Pull out every line with the word "wobble" from the entries below.
◆ ◆ ◆ ◆ ◆ ◆ ◆
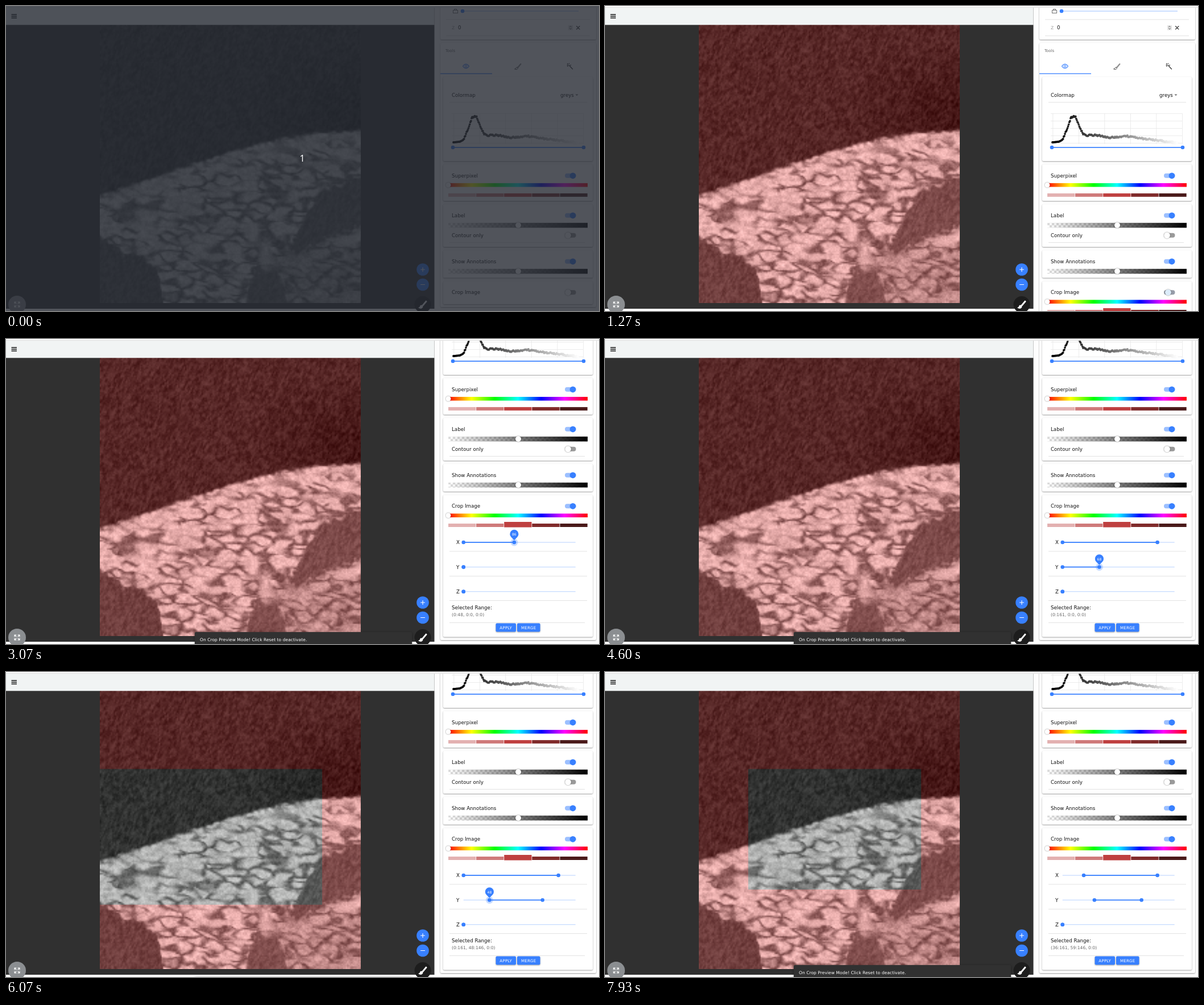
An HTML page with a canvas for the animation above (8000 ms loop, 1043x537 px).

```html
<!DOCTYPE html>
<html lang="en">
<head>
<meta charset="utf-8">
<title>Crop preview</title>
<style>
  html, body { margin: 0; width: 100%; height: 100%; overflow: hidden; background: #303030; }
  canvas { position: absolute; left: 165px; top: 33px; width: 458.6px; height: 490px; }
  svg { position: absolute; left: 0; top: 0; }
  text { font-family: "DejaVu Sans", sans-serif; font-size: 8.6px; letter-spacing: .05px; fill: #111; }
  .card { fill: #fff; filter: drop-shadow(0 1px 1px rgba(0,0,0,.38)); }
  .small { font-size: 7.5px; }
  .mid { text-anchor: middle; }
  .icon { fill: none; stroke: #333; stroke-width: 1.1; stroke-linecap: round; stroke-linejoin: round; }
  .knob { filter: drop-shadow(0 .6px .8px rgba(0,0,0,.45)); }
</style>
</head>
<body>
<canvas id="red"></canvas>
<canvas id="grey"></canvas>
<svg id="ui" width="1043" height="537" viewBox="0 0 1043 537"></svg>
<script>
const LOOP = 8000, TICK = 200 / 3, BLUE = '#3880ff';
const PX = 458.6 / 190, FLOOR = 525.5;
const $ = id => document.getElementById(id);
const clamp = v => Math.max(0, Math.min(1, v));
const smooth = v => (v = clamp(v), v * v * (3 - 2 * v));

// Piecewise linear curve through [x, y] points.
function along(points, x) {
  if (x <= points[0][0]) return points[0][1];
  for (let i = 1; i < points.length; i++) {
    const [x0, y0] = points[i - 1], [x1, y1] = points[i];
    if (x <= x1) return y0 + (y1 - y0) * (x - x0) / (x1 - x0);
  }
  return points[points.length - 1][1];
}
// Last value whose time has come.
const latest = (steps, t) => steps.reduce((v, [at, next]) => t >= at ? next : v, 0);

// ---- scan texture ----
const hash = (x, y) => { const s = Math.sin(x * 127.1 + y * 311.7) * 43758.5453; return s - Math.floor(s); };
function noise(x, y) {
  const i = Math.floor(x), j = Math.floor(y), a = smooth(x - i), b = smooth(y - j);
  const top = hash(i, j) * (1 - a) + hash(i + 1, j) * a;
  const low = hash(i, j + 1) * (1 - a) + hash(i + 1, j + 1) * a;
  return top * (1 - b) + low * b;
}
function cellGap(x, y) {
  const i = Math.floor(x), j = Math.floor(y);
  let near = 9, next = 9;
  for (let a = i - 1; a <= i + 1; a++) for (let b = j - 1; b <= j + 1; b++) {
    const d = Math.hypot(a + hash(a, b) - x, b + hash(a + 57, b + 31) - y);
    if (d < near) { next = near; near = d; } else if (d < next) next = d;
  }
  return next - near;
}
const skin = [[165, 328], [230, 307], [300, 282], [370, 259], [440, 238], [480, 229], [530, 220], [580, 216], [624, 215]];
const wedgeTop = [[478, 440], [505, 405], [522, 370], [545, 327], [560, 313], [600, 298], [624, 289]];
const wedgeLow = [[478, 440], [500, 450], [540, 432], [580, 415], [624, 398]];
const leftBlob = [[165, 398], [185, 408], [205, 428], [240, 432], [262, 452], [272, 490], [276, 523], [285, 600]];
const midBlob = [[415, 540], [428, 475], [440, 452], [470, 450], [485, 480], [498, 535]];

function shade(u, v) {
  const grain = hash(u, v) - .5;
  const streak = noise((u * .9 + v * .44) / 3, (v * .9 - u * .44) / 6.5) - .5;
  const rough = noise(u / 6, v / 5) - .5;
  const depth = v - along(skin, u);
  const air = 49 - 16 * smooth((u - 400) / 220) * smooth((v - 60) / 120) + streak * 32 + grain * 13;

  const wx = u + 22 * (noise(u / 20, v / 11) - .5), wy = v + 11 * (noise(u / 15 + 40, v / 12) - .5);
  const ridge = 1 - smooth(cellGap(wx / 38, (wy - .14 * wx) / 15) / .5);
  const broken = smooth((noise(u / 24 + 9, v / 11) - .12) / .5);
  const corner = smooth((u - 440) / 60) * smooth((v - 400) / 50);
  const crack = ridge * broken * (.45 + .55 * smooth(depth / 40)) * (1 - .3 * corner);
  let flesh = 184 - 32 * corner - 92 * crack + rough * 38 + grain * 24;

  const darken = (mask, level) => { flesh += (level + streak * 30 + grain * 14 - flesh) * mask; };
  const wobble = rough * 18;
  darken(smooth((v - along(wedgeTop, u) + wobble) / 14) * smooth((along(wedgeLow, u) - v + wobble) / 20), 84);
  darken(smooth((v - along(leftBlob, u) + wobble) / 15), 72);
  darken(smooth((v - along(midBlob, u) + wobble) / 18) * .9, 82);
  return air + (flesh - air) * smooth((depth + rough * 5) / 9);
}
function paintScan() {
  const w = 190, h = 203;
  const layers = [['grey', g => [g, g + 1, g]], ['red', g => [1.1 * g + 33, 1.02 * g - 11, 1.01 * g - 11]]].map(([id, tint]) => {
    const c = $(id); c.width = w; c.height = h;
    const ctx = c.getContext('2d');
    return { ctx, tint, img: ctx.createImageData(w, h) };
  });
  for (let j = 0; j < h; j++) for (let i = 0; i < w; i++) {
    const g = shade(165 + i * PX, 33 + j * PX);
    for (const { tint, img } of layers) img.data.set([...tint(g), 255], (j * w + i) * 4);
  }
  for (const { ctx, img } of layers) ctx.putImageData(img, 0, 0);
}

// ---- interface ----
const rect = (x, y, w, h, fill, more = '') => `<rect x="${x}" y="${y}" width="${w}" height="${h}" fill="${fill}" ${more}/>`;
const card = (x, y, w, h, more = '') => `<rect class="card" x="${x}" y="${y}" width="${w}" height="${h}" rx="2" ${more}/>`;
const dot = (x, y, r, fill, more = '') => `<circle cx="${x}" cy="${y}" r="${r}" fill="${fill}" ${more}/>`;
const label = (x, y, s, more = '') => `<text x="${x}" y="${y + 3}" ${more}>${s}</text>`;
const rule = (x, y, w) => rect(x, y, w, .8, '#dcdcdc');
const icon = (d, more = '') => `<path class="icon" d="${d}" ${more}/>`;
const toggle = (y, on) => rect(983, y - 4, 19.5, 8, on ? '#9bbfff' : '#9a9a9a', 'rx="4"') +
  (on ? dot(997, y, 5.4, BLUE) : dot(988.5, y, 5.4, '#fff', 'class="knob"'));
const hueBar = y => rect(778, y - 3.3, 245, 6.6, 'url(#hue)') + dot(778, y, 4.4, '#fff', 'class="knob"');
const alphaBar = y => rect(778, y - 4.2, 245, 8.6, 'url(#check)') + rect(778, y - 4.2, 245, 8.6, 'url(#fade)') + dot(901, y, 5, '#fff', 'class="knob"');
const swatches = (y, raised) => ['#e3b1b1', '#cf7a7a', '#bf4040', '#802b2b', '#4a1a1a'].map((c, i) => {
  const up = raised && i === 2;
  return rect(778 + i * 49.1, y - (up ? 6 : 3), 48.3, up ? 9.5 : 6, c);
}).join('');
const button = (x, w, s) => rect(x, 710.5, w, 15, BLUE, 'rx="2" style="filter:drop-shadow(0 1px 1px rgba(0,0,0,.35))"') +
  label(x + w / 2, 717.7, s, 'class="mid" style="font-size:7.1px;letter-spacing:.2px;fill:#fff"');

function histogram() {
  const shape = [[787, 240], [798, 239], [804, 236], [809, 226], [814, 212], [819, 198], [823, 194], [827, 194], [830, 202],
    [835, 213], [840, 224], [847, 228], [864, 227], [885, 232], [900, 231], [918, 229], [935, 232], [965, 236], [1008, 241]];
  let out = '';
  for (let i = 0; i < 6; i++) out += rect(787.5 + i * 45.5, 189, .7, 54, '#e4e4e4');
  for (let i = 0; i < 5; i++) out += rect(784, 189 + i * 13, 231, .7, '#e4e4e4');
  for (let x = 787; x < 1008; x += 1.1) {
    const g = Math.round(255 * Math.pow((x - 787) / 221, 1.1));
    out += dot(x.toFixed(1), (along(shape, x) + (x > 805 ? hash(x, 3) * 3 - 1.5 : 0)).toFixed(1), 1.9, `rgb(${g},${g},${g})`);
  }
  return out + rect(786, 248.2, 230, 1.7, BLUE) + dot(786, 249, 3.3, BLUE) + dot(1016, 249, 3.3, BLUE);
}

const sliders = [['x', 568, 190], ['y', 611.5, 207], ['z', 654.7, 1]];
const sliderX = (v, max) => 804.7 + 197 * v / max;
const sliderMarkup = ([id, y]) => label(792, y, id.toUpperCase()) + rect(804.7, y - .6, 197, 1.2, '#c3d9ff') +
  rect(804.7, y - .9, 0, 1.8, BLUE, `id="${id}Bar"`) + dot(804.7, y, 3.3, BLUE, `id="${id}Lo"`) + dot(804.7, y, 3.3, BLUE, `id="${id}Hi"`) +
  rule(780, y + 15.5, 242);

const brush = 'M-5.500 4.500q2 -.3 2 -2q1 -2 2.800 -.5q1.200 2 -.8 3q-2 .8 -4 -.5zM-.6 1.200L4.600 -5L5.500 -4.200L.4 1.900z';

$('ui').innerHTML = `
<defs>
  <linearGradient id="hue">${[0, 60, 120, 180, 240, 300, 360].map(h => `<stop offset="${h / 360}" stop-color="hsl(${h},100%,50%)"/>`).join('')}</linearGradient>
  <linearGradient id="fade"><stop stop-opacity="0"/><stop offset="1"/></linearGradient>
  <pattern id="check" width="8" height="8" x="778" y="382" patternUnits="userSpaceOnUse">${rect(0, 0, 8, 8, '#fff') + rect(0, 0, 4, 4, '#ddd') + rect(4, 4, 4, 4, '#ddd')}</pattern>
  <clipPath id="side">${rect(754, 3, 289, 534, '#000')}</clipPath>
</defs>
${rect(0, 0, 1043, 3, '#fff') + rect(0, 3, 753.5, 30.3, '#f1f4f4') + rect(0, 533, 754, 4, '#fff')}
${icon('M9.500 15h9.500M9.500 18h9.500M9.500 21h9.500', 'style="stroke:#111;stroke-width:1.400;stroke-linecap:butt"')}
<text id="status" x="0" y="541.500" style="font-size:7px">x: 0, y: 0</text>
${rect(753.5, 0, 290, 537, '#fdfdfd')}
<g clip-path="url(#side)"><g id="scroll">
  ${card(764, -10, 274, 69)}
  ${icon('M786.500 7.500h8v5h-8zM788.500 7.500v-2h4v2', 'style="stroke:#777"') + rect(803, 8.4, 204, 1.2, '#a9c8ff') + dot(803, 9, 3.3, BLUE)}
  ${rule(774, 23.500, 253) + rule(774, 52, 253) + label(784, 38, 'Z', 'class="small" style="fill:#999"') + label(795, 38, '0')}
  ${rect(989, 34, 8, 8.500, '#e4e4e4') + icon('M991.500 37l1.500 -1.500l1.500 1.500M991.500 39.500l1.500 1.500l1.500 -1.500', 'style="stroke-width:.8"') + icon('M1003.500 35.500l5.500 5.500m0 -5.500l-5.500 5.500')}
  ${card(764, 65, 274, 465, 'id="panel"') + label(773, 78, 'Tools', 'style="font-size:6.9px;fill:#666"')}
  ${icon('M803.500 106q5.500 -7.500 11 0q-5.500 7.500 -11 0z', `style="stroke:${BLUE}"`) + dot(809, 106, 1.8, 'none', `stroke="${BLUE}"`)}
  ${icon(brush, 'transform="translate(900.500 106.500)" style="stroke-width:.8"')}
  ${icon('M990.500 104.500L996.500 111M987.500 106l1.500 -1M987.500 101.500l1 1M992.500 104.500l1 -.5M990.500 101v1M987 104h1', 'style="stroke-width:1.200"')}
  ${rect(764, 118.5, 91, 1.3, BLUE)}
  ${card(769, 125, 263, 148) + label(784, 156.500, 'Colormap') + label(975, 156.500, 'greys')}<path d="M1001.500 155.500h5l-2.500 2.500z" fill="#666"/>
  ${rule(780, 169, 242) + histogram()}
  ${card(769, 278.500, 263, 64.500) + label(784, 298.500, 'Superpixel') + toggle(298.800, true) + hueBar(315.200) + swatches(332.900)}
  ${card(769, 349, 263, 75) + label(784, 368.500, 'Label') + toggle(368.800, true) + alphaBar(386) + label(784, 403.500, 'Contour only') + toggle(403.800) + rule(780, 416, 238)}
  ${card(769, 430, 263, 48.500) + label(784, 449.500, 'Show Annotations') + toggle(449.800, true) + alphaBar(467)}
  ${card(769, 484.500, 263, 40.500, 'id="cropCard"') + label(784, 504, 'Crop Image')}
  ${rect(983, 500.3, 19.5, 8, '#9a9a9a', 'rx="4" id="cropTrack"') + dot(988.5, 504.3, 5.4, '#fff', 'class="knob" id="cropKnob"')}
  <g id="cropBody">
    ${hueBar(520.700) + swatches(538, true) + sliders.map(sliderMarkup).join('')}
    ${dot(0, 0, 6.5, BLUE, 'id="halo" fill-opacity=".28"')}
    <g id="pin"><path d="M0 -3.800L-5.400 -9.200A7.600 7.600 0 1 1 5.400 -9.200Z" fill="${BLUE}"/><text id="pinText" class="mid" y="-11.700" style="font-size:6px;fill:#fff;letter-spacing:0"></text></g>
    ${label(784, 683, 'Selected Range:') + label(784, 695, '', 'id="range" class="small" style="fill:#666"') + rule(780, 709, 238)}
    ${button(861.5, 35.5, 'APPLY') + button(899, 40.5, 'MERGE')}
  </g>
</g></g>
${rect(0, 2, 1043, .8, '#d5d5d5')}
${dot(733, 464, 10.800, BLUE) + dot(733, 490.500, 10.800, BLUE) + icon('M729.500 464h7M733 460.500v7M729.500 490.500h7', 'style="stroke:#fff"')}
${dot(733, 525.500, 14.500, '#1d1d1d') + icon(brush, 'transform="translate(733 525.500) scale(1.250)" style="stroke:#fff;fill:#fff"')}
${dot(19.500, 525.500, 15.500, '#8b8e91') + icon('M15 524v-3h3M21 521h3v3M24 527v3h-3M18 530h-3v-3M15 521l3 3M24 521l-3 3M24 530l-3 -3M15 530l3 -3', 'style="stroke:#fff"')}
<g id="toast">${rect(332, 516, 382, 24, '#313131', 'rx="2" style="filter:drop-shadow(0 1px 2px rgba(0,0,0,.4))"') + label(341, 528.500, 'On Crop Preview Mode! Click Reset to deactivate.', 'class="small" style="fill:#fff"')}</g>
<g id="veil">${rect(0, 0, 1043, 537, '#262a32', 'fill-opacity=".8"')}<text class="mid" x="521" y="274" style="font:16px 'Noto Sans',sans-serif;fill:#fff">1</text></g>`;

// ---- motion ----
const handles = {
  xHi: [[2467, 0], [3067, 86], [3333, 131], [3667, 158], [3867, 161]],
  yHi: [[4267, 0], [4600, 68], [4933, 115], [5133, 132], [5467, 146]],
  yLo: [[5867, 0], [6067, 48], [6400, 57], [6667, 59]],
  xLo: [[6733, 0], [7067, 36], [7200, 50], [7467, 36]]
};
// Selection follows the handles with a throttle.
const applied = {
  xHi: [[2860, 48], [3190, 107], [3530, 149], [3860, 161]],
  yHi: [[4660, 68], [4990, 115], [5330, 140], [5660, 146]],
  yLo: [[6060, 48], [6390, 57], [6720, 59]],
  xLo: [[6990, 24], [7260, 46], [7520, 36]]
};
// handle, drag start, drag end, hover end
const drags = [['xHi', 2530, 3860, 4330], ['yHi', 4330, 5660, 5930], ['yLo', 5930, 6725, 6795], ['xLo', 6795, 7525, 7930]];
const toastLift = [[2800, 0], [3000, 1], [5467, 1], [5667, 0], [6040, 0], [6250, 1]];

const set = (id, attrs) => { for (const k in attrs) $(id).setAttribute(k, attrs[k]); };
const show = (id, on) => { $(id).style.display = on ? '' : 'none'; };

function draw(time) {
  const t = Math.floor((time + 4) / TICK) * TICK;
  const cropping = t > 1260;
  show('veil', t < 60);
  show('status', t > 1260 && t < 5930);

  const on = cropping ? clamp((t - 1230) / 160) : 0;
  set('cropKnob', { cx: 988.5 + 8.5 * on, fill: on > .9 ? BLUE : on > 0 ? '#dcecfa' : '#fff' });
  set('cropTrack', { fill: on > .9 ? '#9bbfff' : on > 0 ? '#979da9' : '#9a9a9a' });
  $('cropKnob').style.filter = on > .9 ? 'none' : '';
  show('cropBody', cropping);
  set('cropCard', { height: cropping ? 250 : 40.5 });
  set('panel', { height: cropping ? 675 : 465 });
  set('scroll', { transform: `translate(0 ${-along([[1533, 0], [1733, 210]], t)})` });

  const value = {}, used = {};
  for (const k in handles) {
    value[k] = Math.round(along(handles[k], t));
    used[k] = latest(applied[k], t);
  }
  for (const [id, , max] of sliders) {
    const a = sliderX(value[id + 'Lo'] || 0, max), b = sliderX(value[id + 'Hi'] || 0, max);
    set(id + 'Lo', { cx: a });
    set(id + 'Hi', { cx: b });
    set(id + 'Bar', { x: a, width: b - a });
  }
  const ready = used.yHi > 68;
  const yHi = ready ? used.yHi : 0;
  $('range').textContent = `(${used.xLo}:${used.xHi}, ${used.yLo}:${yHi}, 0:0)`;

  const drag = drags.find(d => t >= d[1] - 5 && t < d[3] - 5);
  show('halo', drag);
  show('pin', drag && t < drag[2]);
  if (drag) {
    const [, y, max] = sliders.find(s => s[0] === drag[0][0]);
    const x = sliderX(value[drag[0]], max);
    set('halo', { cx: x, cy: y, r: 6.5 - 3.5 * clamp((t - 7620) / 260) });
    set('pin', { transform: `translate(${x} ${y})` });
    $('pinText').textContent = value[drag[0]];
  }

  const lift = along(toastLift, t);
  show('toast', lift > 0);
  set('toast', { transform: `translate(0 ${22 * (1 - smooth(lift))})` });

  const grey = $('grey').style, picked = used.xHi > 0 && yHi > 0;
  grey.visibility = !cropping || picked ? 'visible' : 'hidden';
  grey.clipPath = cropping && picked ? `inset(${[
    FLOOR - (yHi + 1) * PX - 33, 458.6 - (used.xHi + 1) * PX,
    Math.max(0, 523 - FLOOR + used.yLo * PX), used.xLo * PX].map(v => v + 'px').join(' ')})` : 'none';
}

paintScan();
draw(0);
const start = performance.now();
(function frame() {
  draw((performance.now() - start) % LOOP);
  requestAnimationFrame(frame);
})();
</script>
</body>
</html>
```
◆ ◆ ◆ ◆ ◆ ◆ ◆
▸ Result:
  const wobble = rough * 18;
  darken(smooth((v - along(wedgeTop, u) + wobble) / 14) * smooth((along(wedgeLow, u) - v + wobble) / 20), 84);
  darken(smooth((v - along(leftBlob, u) + wobble) / 15), 72);
  darken(smooth((v - along(midBlob, u) + wobble) / 18) * .9, 82);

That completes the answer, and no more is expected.